There was panic on the streets of Turkey’s Hatay as a strong earthquake struck the southern province during the early evening (around 20:00 local time) of February 20 followed by a moderate quake. The new tremors, so far known to have caused the deaths of three people, came almost exactly two weeks after twin earthquakes struck Hatay, 10 other Turkish provinces and northern Syria killing tens of thousands.
Muna Al Omar told Reuters she was in a tent in a park in central Antakya, Hatay’s capital city, when the strong quake, with a magnitude of 6.4, hit. "I thought the earth was going to split open under my feet," she said, crying as she held her seven-year-old son in her arms.
The second quake was measured at 5.8.
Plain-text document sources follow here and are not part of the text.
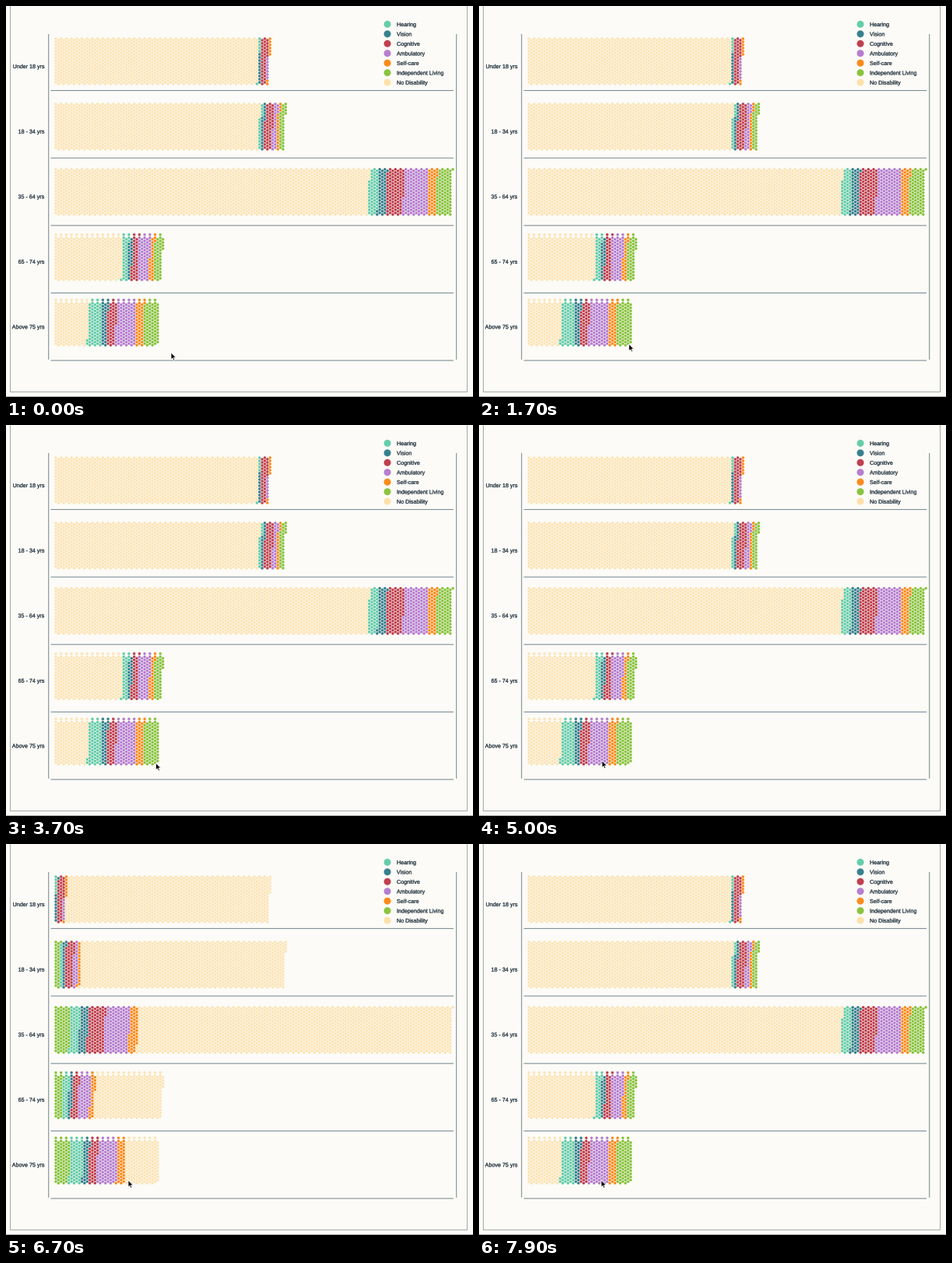
Animation of 600x502 px, one loop 8 s. Source, as a matplotlib script:

```python
import numpy as np
import matplotlib.pyplot as plt
from matplotlib.animation import FuncAnimation
from matplotlib.colors import to_rgba
from matplotlib.patches import Circle, Polygon
from matplotlib.patheffects import Normal, Stroke

W, H, DPI = 600, 502, 64
PT = 72 / DPI  # points per pixel
FRAMES, STEP = 80, 100

plt.rcParams["font.family"] = "Liberation Sans"
INK, RULE, BORDER, BACK = "#3a4852", "#7f9097", "#a3aaa8", "#fcfbf7"

# name, colour, cases per thousand people: young, middle-aged, old
DISABILITIES = [
    ("Hearing", "#66cdaa", (4.9, 23.7, 128)),
    ("Vision", "#38818f", (8.1, 21, 57)),
    ("Cognitive", "#c0404f", (29, 43, 81)),
    ("Ambulatory", "#b67ed0", (5.7, 61.8, 188)),
    ("Self-care", "#fb8b1b", (6.5, 21, 77.7)),
    ("Independent Living", "#8ac440", (14.2, 38.6, 145)),
]
PALE = "#fde1ab"
COLORS = np.array([to_rgba(c) for _, c, _ in DISABILITIES] + [to_rgba(PALE, 0.85)])
GROUPS = {"Under 18 yrs": 1236, "18 - 34 yrs": 1324, "35 - 64 yrs": 2281,
          "65 - 74 yrs": 599, "Above 75 yrs": 579}

ROWS, ROW, COL = 15, 4.0, 3.356
LEFT, TOP, BAND = 64, 42, 83.85


def cases(group, total):
    """Dots per category; rates grow geometrically between the key ages."""
    rates = [np.exp(np.interp(group, (0, 2, 4), np.log(r))) for *_, r in DISABILITIES]
    if group == 0:
        rates[-1] = 0  # independent living counts adults only
    counts = [round(r * total / 1000) for r in rates]
    return counts + [total - sum(counts)]


def pack(group, total):
    """Honeycomb positions, filled column by column from the left."""
    short = int(group > 2)  # older groups have one dot less in odd columns
    pair, k = np.divmod(np.arange(total), 2 * ROWS - short)
    odd = k >= ROWS
    x = LEFT + COL * (2 * pair + odd)
    y = TOP + BAND * group + ROW * (k + odd * (0.5 + short - ROWS))
    return np.column_stack([x, y])


def paint(counts, order):
    return np.repeat(COLORS[order], np.take(counts, order), axis=0)


def text(x, y, s, **kw):
    t = ax.text(x, y, s, color=INK, fontsize=7.15 * PT, **kw)
    t.set_path_effects([Stroke(linewidth=0.22 * PT, foreground=INK), Normal()])


def line(xs, ys, color=RULE, width=1.1):
    ax.plot(xs, ys, color=color, lw=width * PT, solid_capstyle="butt", snap=False)


fig = plt.figure(figsize=(W / DPI, H / DPI), dpi=DPI, facecolor=BACK)
ax = fig.add_axes([0, 0, 1, 1])
ax.set_xlim(0, W)
ax.set_ylim(H, 0)
ax.axis("off")

# page border and chart rules
line([5.5, 5.5, 592.5, 592.5], [-2, 495.5, 495.5, -2], BORDER, 1)
line([0, W], [501.5, 501.5], BORDER, 1)
for x in (54.7, 578.7):
    line([x, x], [36, 454])
for i in range(5):
    y = 108.5 + 86.65 * i
    line([57.5, 575], [y, y])

legend = [(name, color) for name, color, _ in DISABILITIES] + [("No Disability", PALE)]
for i, (name, color) in enumerate(legend):
    y = 23.4 + 12.45 * i
    ax.add_patch(Circle((490, y), 4.5, fc=color, ec="none"))
    text(502, y + 2.7, name)

spots, none_first, none_last = [], [], []
for i, (name, total) in enumerate(GROUPS.items()):
    text(49.5, 80 + 83.6 * i, name, ha="right")
    counts = cases(i, total)
    spots.append(pack(i, total))
    none_first.append(paint(counts, np.roll(range(7), 1)))
    none_last.append(paint(counts, [*np.roll(range(6), 1), 6]))
spots, none_first, none_last = map(np.vstack, (spots, none_first, none_last))
dots = ax.scatter(*spots.T, s=(3.5 * PT) ** 2, c=none_first, linewidths=0, zorder=3)

# pointer: half an outline, mirrored and tilted to the left
half = np.array([(0, 0), (3.4, 8.2), (0.8, 7.2), (0.8, 10.6)])
outline = np.vstack([half, half[:0:-1] * (-1, 1)])
tilt = np.radians(23)
turn = np.array([(np.cos(tilt), -np.sin(tilt)), (np.sin(tilt), np.cos(tilt))])
arrow = outline @ turn
cursor = Polygon(arrow, closed=True, fc="black", ec="white", lw=0.7 * PT, zorder=5)
ax.add_patch(cursor)

# start, end, destination
START = (212, 445)
MOVES = [(100, 900, (192.5, 434)), (4600, 4900, (158, 431)), (6100, 6200, (157, 431.7))]
SORT_ON, SORT_OFF = 6200, 7000


def pointer(t):
    pos = np.array(START, float)
    for start, end, goal in MOVES:
        u = np.clip((t - start) / (end - start), 0, 1)
        pos += (np.array(goal) - pos) * u * u * (3 - 2 * u)
    return pos


def update(n):
    t = n * STEP
    cursor.set_xy(arrow + pointer(t))
    dots.set_facecolor(none_last if SORT_ON <= t < SORT_OFF else none_first)
    return dots, cursor


anim = FuncAnimation(fig, update, frames=FRAMES, interval=STEP, repeat=True,
                     repeat_delay=0, blit=False)
plt.show()
```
Initial newswire reports also referred to 213 people injured and people trapped under rubble, with many instances of already damaged buildings and other structures crumbling.
The two February 6 earthquakes were of devastating magnitudes, 7.8 and 7.5, respectively. On February 19, the country's Disaster and Emergency Management Authority, AFAD, said that some 6,040 aftershocks, with 40 of a 5 to 6 magnitude and one at 6.6, have in the past two weeks hit the 11 provinces that form the quake disaster zone. For earthquakes, it should be noted that the Richter magnitude scale does not proportionally represent the strength of the earthquake in question. For instance, 7.00 magnitude is not one unit or 16% stronger than 6.00 magnitude, it is 10 times or 1,000% stronger.
The latest quakes were centred near Antakya and were felt in Syria, Egypt and Lebanon. The first quake struck at a depth of just two km (1.2 miles), according to the European Mediterranean Seismological Centre (EMSC) said. The relatively shallow depth might have magnified its impact at ground level.
The death toll from the earthquakes of two weeks ago, with rescue efforts now almost entirely wound down, so far stood at 41,156 in Turkey, AFAD said on February 20. Around 6,000 victims are confirmed to have died in Syria. Soon after the quakes, one expert said he feared the eventual toll across Turkey and Syria could reach as high as 180,000. Both countries are yet to give estimates of how many people are missing.
Around 345,000 apartments in Turkey are known to have been destroyed by the disaster. Some 105,794 buildings checked by Turkey’s Environment and Urbanisation Ministry were either destroyed or so badly damaged as to require demolition, the ministry said on February 19. Of these, 20,662 had collapsed.
“At least 80% of the buildings must be demolished in Antakya,” Lutfu Savas, the mayor of Hatay province—which suffered around 21,000 deaths in the earthquakes of two weeks ago, more than half of the total number of the confirmed fatalities in Turkey—told broadcaster HaberTurk on February 19.
Turkish President Recep Tayyip Erdogan continues to face a backlash over decades of shoddy building standards that left so many buildings in Turkey vulnerable to the earthquake tremors.
Even some so-called “earthquake-proof” luxury housing complexes were toppled by the earthquakes. But there are examples in Turkey of towns built according to earthquake-resistance construction codes, which have withstood major tremors while settlements around them have collapsed.
Opposition politicians have complained of deference to Erdogan slowing the earthquake rescue.
Among February 6 earthquake survivors are around 356,000 pregnant women who urgently need access to health services, the UN sexual and reproductive health agency (UNFPA) has said. They comprise of 226,000 women in Turkey and 130,000 in Syria, around 38,800 of whom will deliver in the next month. Many are sheltering in camps or are exposed to freezing temperatures and are struggling to get food or clean water.
Deep anxieties in Istanbul—which experts have long said is highly vulnerable to the possibility of a massive earthquake—have been reignited among the city’s 16mn-strong population by the disaster.
Hours before the latest earthquake, US Secretary of State Antony Blinken said on a visit to Turkey that Washington would help "for as long as it takes" as rescue operations in the wake of the February 6 earthquakes and their aftershocks were reduced to just a handful of cases with some hope. The focus was turning to urgent shelter and reconstruction work.